SJB Parliamentarian addressing the media in Colombo today said that the public and the private sector workforce who are contributors to the EPF and ETF Funds are badly affected by the government’s Domestic Debt Restructuring programme, whilst the affluent and the cronies are allowed to get windfall gains within a short period.
Government debt that needs to be restructured was around Rs. 12.8 Trillion, of which around Rs. 4 Trillion was Treasury Bills and the remaining Rs. 8.7 Trillion was Treasury Bonds. Government’s immediate solution was to extend the maturity of CBSL bills transforming them in to long term Bonds. Government used the word Debt Optimizing to mislead people when it comes to treasury bonds.
Of the Rs. 8.7 Trillion Treasury Bonds, the government was selective. 36.5 % of Treasury Bonds to be restructured belongs to the EPF fund – a big blow to the EPF fund and its members.
IMF has directed the government to bring down its foreign debt servicing to 4.5 % and the government endeavoured to get bilateral and multilateral support to restructure the foreign debt of the country. The total debt stock of the country is now 128% of the GDP, where as it should be around 60% for a middle-income country and IMF had suggested to bring down the debt to at least 95% of GDP as a medium-term solution.
Central Bank states that Sri Lanka owes US$ 7.1 billion to bilateral creditors, of which US$ 3 billion is owed to China, US$ 2.4 billion to the Paris Club and US$ 1.6 billion to India – the government is yet to reach a final agreement with its bilateral and multilateral partners on its Debt Restructuring.
In the meantime, the Gross Financing Need is still very high at 34% and need to be brought down to 13% between 2027 and 2032. Gross financing needs are fiscal deficit, debt amortization and non-debt financing needs to be financed through sources including government securities as well as domestic and foreign loans. Sri Lanka is trying to reduce its overall debt by $17 billion in the medium term through restructuring.
The government had earlier announced that it will opt for foreign debt restructuring, instead of a Domestic Debt Restructuring. It appears that the government does not have international confidence to pursue this outline and has now turned its gun towards domestic debt restructuring.
The DDR affects the EPF and ETF beneficiaries, but bank owners, corporate investors and affluent individuals have a windfall gain on treasury bonds.
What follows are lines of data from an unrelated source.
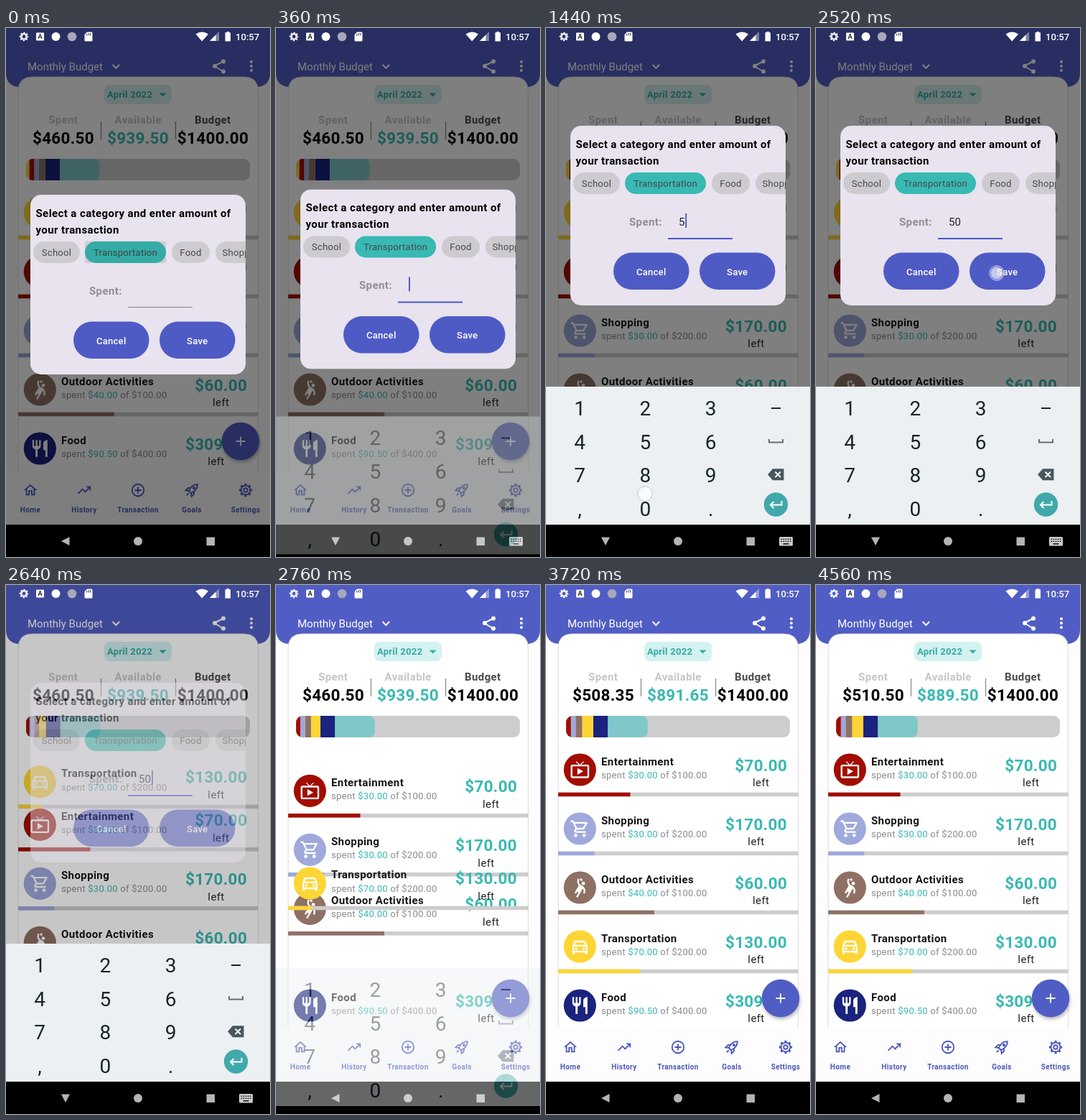
Recreate the animation shown at these times as an HTML page. Size 368 by 736 pixels, loop 4.8 s.

```html
<!DOCTYPE html>
<html lang="en">
<head>
<meta charset="utf-8">
<title>Monthly Budget</title>
<style>
  :root { --t: 0; --indigo: #505dc4; --teal: #39b9b2; }
  html, body { margin: 0; width: 100%; height: 100%; overflow: hidden; background: #fff; }
  svg { display: block; width: 368px; height: 736px; font-family: Roboto, "Noto Sans", sans-serif; }
  .body { font-size: 15px; letter-spacing: .4px; }
  .small { font-size: 13.1px; letter-spacing: .23px; }
  .big { font-size: 22.5px; letter-spacing: .3px; font-weight: 700; }
  .tab { font-size: 10px; letter-spacing: .4px; font-weight: 700; }
  .key { font-size: 28px; fill: #16242b; }
  .bold { font-weight: 700; }
  .mid { text-anchor: middle; }
  .line { fill: none; stroke: currentColor; stroke-width: 2; }

  /* The clock in --t drives every paused animation. */
  .dialog, .scrim, .lift, .keys, .move, .grow, .slot {
    animation: 4800ms linear calc(var(--t) * -1ms) infinite both paused;
  }
  .dialog, .scrim { animation-name: close; }
  .lift { animation-name: lift; }
  .keys { animation-name: keys; }
  .move { animation-name: move; }
  .grow { animation-name: grow; }
  .slot { animation-name: slot, tint; }

  @keyframes close { 0%, 53.4% { opacity: 1 } 56.3%, 100% { opacity: 0 } }
  @keyframes lift {
    0%, 7.3% { transform: none; animation-timing-function: ease-out }
    11.5%, 100% { transform: translateY(-96px) }
  }
  @keyframes keys {
    0%, 6.5% { transform: translateY(60px); opacity: 0; animation-timing-function: ease-out }
    11.5%, 55% { transform: none; opacity: 1 }
    57.5% { transform: translateY(34px); opacity: .43 }
    60%, 100% { transform: translateY(68px); opacity: 0 }
  }
  @keyframes move {
    0%, 53.85% { transform: translateY(var(--from)); animation-timing-function: ease-in-out }
    60.1%, 100% { transform: none }
  }
  @keyframes grow { 0%, 57.56% { width: 33.5px } 78.4%, 100% { width: 117px } }
  @keyframes slot {
    0%, 53.85% { x: var(--x0); width: var(--w0); animation-timing-function: ease-in-out }
    60.1%, 100% { x: var(--x1); width: var(--w1) }
  }
  @keyframes tint { 0%, 53.85% { fill: var(--c0) } 53.86%, 100% { fill: var(--c1) } }

  .typing .back { transform: rotate(-90deg); }
  .back { transform-origin: 83px 714px; }
  .kbIcon { visibility: hidden; }
  .typing .kbIcon { visibility: visible; }
  .underline { fill: #85818a; height: 1px; }
  .focused .underline { fill: #4957c6; height: 2px; }
</style>
</head>
<body>
<svg id="stage" viewBox="0 0 368 736">
  <defs>
    <clipPath id="barClip"><rect x="28" y="182" width="312" height="30" rx="9"/></clipPath>
    <clipPath id="dialogClip"><rect x="34" y="232" width="300" height="250" rx="15"/></clipPath>
    <filter id="soft" x="-30%" y="-30%" width="160%" height="160%"><feGaussianBlur stdDeviation="2.5"/></filter>
  </defs>

  <rect width="368" height="736" fill="#fdfcfe"/>
  <path d="M0 0H368V62Q368 82 348 82H20Q0 82 0 62Z" fill="var(--indigo)"/>

  <g color="#fff" fill="#fff">
    <text x="30" y="59" font-size="15">Monthly Budget</text>
    <path class="line" d="M148.500 51L153.300 55.800L158.100 51"/>
    <path class="line" stroke-width="1.6" d="M292 52L302 47M292 54L302 60"/>
    <circle cx="291" cy="53" r="3"/><circle cx="303" cy="46.500" r="3"/><circle cx="303" cy="60.500" r="3"/>
    <circle cx="342" cy="47" r="2"/><circle cx="342" cy="53" r="2"/><circle cx="342" cy="59" r="2"/>
  </g>

  <path d="M17 620V88Q17 68 37 68H331.500Q351.500 68 351.500 88V620" fill="#fff" stroke="#dcdce0"/>
  <rect x="137" y="79" width="94" height="27" rx="8" fill="#d3f2f0"/>
  <text class="small bold" x="141" y="97.300" fill="#37aca6">April 2022</text>
  <path d="M213.500 90.500H223.500L218.500 95.500Z" fill="#37aca6"/>

  <g class="body bold mid">
    <text x="79.700" y="133.300" fill="#c6c6c8">Spent</text>
    <text x="184.200" y="133.300" fill="#c6c6c8">Available</text>
    <text x="288.300" y="133.300" fill="#4a4a4c">Budget</text>
  </g>
  <path d="M132.500 130V155M236.500 130V155" stroke="#8c8c8e" stroke-width="1.300"/>
  <g class="big mid">
    <text id="spent" x="80" y="161">$460.50</text>
    <text id="avail" x="184" y="161" fill="var(--teal)">$939.50</text>
    <text x="288.500" y="161">$1400.00</text>
  </g>
  <rect x="28" y="182" width="312" height="30" rx="9" fill="#cdcdcd"/>
  <g id="bar" clip-path="url(#barClip)"></g>

  <g id="rows"></g>
  <rect y="615.500" width="368" height="76" fill="#fdfdff"/>
  <g id="tabs" color="#4c58b9"></g>
  <circle cx="328" cy="578" r="26" opacity=".3" filter="url(#soft)"/>
  <circle cx="327" cy="575" r="26.300" fill="var(--indigo)"/>
  <path d="M320.500 575H333.500M327 568.500V581.500" stroke="#fff" stroke-width="1.800"/>

  <rect class="scrim" width="368" height="692" fill-opacity=".5"/>

  <g class="dialog"><g class="lift">
    <rect x="34" y="232" width="300" height="250" rx="15" fill="#e8e3ee"/>
    <g class="body bold">
      <text x="41.500" y="262.500">Select a category and enter amount of</text>
      <text x="41.500" y="285.500">your transaction</text>
      <text x="116" y="370.500" fill="#918d95">Spent:</text>
    </g>
    <rect id="press" x="110" y="296.500" width="113" height="30.500" opacity=".1"/>
    <g id="chips" clip-path="url(#dialogClip)"></g>
    <rect class="underline" x="170" y="388" width="90"/>
    <text id="typed" x="185" y="370.500" font-size="15" fill="#222"></text>
    <rect id="caret" y="354" width="1.800" height="20" fill="#4453c4"/>
    <g fill="#4f5bc5">
      <rect x="94" y="408.500" width="105.500" height="51.500" rx="25.700"/>
      <rect x="214" y="408.500" width="105.500" height="51.500" rx="25.700"/>
    </g>
    <g class="small mid" font-weight="500" fill="#fff">
      <text x="146.700" y="439.500">Cancel</text>
      <text x="266.700" y="439.500">Save</text>
    </g>
  </g></g>

  <g id="status" fill="#fff" color="#fff">
    <rect x="42" y="6.500" width="11" height="11" rx="1"/>
    <text class="mid" x="47.500" y="15.200" font-size="9" font-weight="700" fill="#222">A</text>
    <circle cx="69.500" cy="12" r="6"/>
    <circle cx="92" cy="12" r="6.300" fill="#aaa6bb"/>
    <path d="M113 5.500H119Q120.500 5.500 120.500 7V17Q120.500 18.500 119 18.500H111Q109.500 18.500 109.500 17V9Z"/>
    <path d="M112.500 8V10.500M115 7V10.500M117.500 7V10.500" stroke="#555" stroke-width="1.200"/>
    <path d="M264.500 8.500Q273.200 2.500 282 8.500L273.200 18.500Z"/>
    <path d="M297 5V18H284Z" opacity=".4"/><path d="M292.500 9.500V18H284Z"/>
    <path d="M307.500 5H311V6.300H313V18.500H305.500V6.300H307.500Z"/>
    <text x="320" y="16.600" font-size="13.100" font-weight="500">10:57</text>
  </g>

  <rect y="691" width="368" height="45"/>
  <g fill="#b4b4b4">
    <path class="back" d="M77 714L88.500 708V720Z"/>
    <circle cx="184" cy="714" r="6"/>
    <rect x="279.500" y="708.500" width="11.500" height="11.500"/>
    <g class="kbIcon">
      <rect x="325" y="708" width="19" height="12.500" rx="1.500" fill="#ccc"/>
      <path d="M327.500 711.300H342M327.500 714.300H342" stroke="#111" stroke-width="1.500" stroke-dasharray="1.600 1.500"/>
      <path d="M330.500 717.700H338.500" stroke="#111" stroke-width="1.500"/>
    </g>
  </g>

  <g class="keys">
    <rect y="499" width="368" height="192" fill="#ecf0f2"/>
    <g id="pad" class="key mid"></g>
    <path d="M314 529H327" stroke="#16242b" stroke-width="2"/>
    <path class="line" color="#6c687a" d="M311 572V576.500H330V572"/>
    <path d="M309 621.300L316 613.300H331.500V629.300H316Z" fill="#48565f"/>
    <path d="M319.500 617.500L327 625M327 617.500L319.500 625" stroke="#fff" stroke-width="1.800"/>
    <circle cx="320.500" cy="663" r="16.700" fill="#41a9ab"/>
    <path class="line" color="#fff" d="M328.500 658V663.500H313.500M317.500 659L313 663.500L317.500 668"/>
  </g>

  <g id="tap">
    <circle r="10.500" fill="#fff" fill-opacity=".35" stroke="#b4bae6" stroke-opacity=".7"/>
    <circle r="8" fill="#fff" fill-opacity=".5"/>
  </g>
</svg>

<script>
const $ = id => document.getElementById(id);
const LOOP = 4800, STEP = 120, SAVED = 2585;
const RED = '#a30d00', BLUE = '#9fa9db', BROWN = '#8f7064',
      YELLOW = '#fdd535', NAVY = '#1a237e', AQUA = '#7fc7c9';

// Icons on a 24-unit grid
const gear = (r, hole) => `<g class="line">
  <circle cx="12" cy="12" r="${hole}"/><circle cx="12" cy="12" r="${r}"/>
  <circle cx="12" cy="12" r="${r + 1.8}" stroke-width="2.4" pathLength="16" stroke-dasharray="1" stroke-dashoffset=".5"/></g>`;
const path = d => `<path fill-rule="evenodd" d="${d}"/>`;
const icons = {
  tv: path('M21 6h-7.590l3.290-3.290L16 2l-4 4-4-4-.710.710L10.590 6H3c-1.100 0-2 .890-2 2v12c0 1.100.900 2 2 2h18c1.100 0 2-.900 2-2V8c0-1.110-.900-2-2-2zM21 20H3V8h18v12zM9 10v8l7-4z'),
  cart: path('M15.550 13c.750 0 1.410-.410 1.750-1.030l3.580-6.490c.370-.660-.110-1.480-.870-1.480H5.210l-.940-2H1v2h2l3.600 7.590-1.350 2.440C4.520 15.370 5.480 17 7 17h12v-2H7l1.100-2h7.450zM6.160 6h12.150l-2.760 5H8.530L6.160 6z')
    + '<circle cx="7" cy="20" r="2"/><circle cx="17" cy="20" r="2"/>',
  player: path('M15.840 10.410s-1.630-.940-2.600-1.500c-2.380-1.380-3.200-4.440-1.820-6.820l-1.730-1C8.100 3.830 8.600 7.210 10.660 9.400l-5.150 8.920 1.730 1 1.500-2.600 1.730 1-3 5.200 1.730 1 6.290-10.890c1.140 1.550 1.330 3.690.310 5.460l1.730 1c1.600-2.750 1.280-6.580-1.690-9.080z')
    + '<circle cx="13.500" cy="2.500" r="1.500"/><circle cx="16" cy="7" r="2"/>',
  car: path('M18.920 6C18.720 5.420 18.160 5 17.500 5h-11c-.660 0-1.210.420-1.420 1L3 12v8c0 .550.450 1 1 1h1c.550 0 1-.450 1-1v-1h12v1c0 .550.450 1 1 1h1c.550 0 1-.450 1-1v-8zM6.850 7h10.290l1.080 3.110H5.770zM19 17H5v-5h14z')
    + '<circle cx="7.500" cy="14.500" r="1.500"/><circle cx="16.500" cy="14.500" r="1.500"/>',
  food: path('M11 9H9V2H7V9H5V2H3V9C3 11.120 4.660 12.840 6.750 12.970V22H9.250V12.970C11.340 12.840 13 11.120 13 9V2H11ZM16 6V14H18.500V22H21V2C18.240 2 16 4.240 16 6Z'),
  home: path('M12 5.690L17 10.190V18H15V12H9V18H7V10.190ZM12 3L2 12H5V20H11V14H13V20H19V12H22Z'),
  trend: '<path class="line" d="M2.700 17.300L9.400 10.600L13.400 14.600L20.500 7.500M15.500 7H21V12.500"/>',
  plus: '<g class="line"><circle cx="12" cy="12" r="9"/><path d="M7 12H17M12 7V17"/></g>',
  rocket: `<g class="line" transform="rotate(45 12 12)"><path d="M12 0C16.500 4 16.500 10 14.500 16H9.500C7.500 10 7.500 4 12 0Z"/>
    <circle cx="12" cy="7.500" r="1.200"/><path d="M8.500 10.500L5.500 14V19L9.500 16M15.500 10.500L18.500 14V19L14.500 16M12 18.500V23"/></g>`,
  cog: gear(7, 3),
  solidCog: gear(6.5, 4.6),
};
const icon = (name, x, y, size) =>
  `<g fill="currentColor" transform="translate(${x - size / 2} ${y - size / 2}) scale(${size / 24})">${icons[name]}</g>`;

// Category rows: name, colour, icon, spent, total, x of the sum, start offset
const rows = [
  ['Entertainment', RED, 'tv', 30, 100, 299.7, 82],
  ['Shopping', BLUE, 'cart', 30, 200, 293, 82],
  ['Outdoor Activities', BROWN, 'player', 40, 100, 299.7, 82],
  ['Transportation', YELLOW, 'car', 70, 200, 293, -246],
  ['Food', NAVY, 'food', 90.5, 400, 293, 0],
];
const money = n => '$' + n.toFixed(2);
$('rows').innerHTML = rows.map(([name, color, pic, used, total, x, from], i) => {
  const live = name === 'Transportation';
  return `<g class="move" style="--from:${from}px"><g transform="translate(0 ${257 + 82 * i})">
    <circle cx="47.300" r="22.600" fill="${color}"/><g color="#fff">${icon(pic, 47.3, 0, 28)}</g>
    <text class="body bold" x="77" y="-6.500" fill="#151515">${name}</text>
    <text class="small" x="77" y="12" fill="#8b8b8d">spent <tspan fill="var(--teal)"${live ? ' id="used"' : ''}>${money(used)}</tspan> of ${money(total)}</text>
    <text class="big mid" x="${x}" y="1.500" fill="var(--teal)"${live ? ' id="left"' : ''}>${money(total - used)}</text>
    <text class="body mid" x="${x}" y="23.300" fill="#222">left</text>
    <rect x="17" y="31.700" width="335" height="5.500" fill="#cdcdcd"/>
    <rect x="17" y="31.700" width="${335 * used / total}" height="5.500" fill="${color}"${live ? ' class="grow"' : ''}/>
  </g></g>`;
}).join('');

// Summary bar: slots keep their place while sums and colours change
const before = [[20, YELLOW], [30, RED], [30, BLUE], [40, BROWN], [90.5, NAVY], [250, AQUA]];
const after = [[30, RED], [30, BLUE], [40, BROWN], [70, YELLOW], [90.5, NAVY], [250, AQUA]];
const spans = list => {
  let x = 28;
  return list.map(([sum, color]) => {
    const w = sum / 1400 * 312, span = { x, w, color };
    x += w;
    return span;
  });
};
const a = spans(before), b = spans(after);
$('bar').innerHTML = a.map((s, i) => {
  const e = b[i], last = i === 5, pad = last ? 10 : 0;
  return `<rect class="slot" y="182" height="30" rx="${last ? 8 : 0}" style="--x0:${s.x - pad}px;--w0:${s.w + pad}px;
    --x1:${e.x - pad}px;--w1:${e.w + pad}px;--c0:${s.color};--c1:${e.color}"/>`;
}).reverse().join('');

$('tabs').innerHTML = [['Home', 'home'], ['History', 'trend'], ['Transaction', 'plus'], ['Goals', 'rocket'], ['Settings', 'cog']]
  .map(([name, pic], i) => icon(pic, 34 + 75 * i, 643, 22) +
    `<text class="tab mid" x="${34 + 75 * i}" y="673.500" fill="currentColor">${name}</text>`).join('');

$('chips').innerHTML = [['School', 38, 65], ['Transportation', 110, 113], ['Food', 231, 53], ['Shopping', 292, 76]]
  .map(([name, x, w], i) => `<rect x="${x}" y="297" width="${w}" height="30" rx="15" fill="${i === 1 ? '#38b9b3' : '#cdcbcf'}"/>
    <text class="small mid" x="${x + w / 2}" y="316.800" fill="#47474b">${name}</text>`).join('')
  + '<rect id="shade" x="110" y="297" width="113" height="30" rx="15" opacity=".08"/>';

$('pad').innerHTML = [...'123456789,0.'].map((k, i) =>
  `<text x="${47 + 91.3 * (i % 3)}" y="${539 + 46.7 * Math.floor(i / 3)}">${k}</text>`).join('');

$('status').insertAdjacentHTML('beforeend', icon('solidCog', 25, 12, 16));

// Touches: start, end, x, y
const taps = [[120, 360, 198, 371], [840, 1080, 138, 590], [1320, 1560, 138, 648], [2400, 2640, 252, 341]];
// Moments when the field takes focus or a digit, with text and caret place
const input = [[360, '', 185], [1080, '5', 194.3], [1560, '50', 203]];

function draw(t) {
  document.documentElement.style.setProperty('--t', t);
  const stage = $('stage').classList;
  stage.toggle('typing', t >= 360 && t < 2700);
  stage.toggle('focused', t >= 360);

  const pressed = t < 120 ? 'visible' : 'hidden';
  $('press').style.visibility = $('shade').style.visibility = pressed;

  const state = input.filter(s => s[0] <= t).pop();
  $('typed').textContent = state ? state[1] : '';
  $('caret').setAttribute('x', state ? state[2] : 0);
  $('caret').style.visibility = state && (t - state[0]) % 1000 < 500 ? 'visible' : 'hidden';

  const tap = taps.find(([from, to]) => t >= from && t < to);
  $('tap').style.visibility = tap ? 'visible' : 'hidden';
  if (tap) $('tap').setAttribute('transform', `translate(${tap[2]} ${tap[3]})`);

  const p = Math.min(1, Math.max(0, (t - 2763) / 1000));
  $('spent').textContent = money(460.5 + 50 * p);
  $('avail').textContent = money(939.5 - 50 * p);
  const used = t < SAVED ? 20 : 70;
  $('used').textContent = money(used);
  $('left').textContent = money(200 - used);
}

const start = performance.now();
function tick() {
  const t = (performance.now() - start) % LOOP;
  draw(Math.floor(t / STEP) * STEP);
  requestAnimationFrame(tick);
}
tick();
</script>
</body>
</html>
```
The SJB opposed the government’s DDR as it burdens the EPF fund and heavily affects 90% of its members whose only saving in life is the said fund.
Mr. Wickramaratne questions as to why the government confined the restructuring programme to the EPF and ETF alone, when it took the decision to restructure Treasury Bonds. In the recent past, the yield rate went up to 28-30% on Treasury Bonds and the private investors are not affected by the DDR as restructuring has no effect on private Treasury bonds. Even the bank owners are benefitted as the banks are exempted from the DDR. (SJB)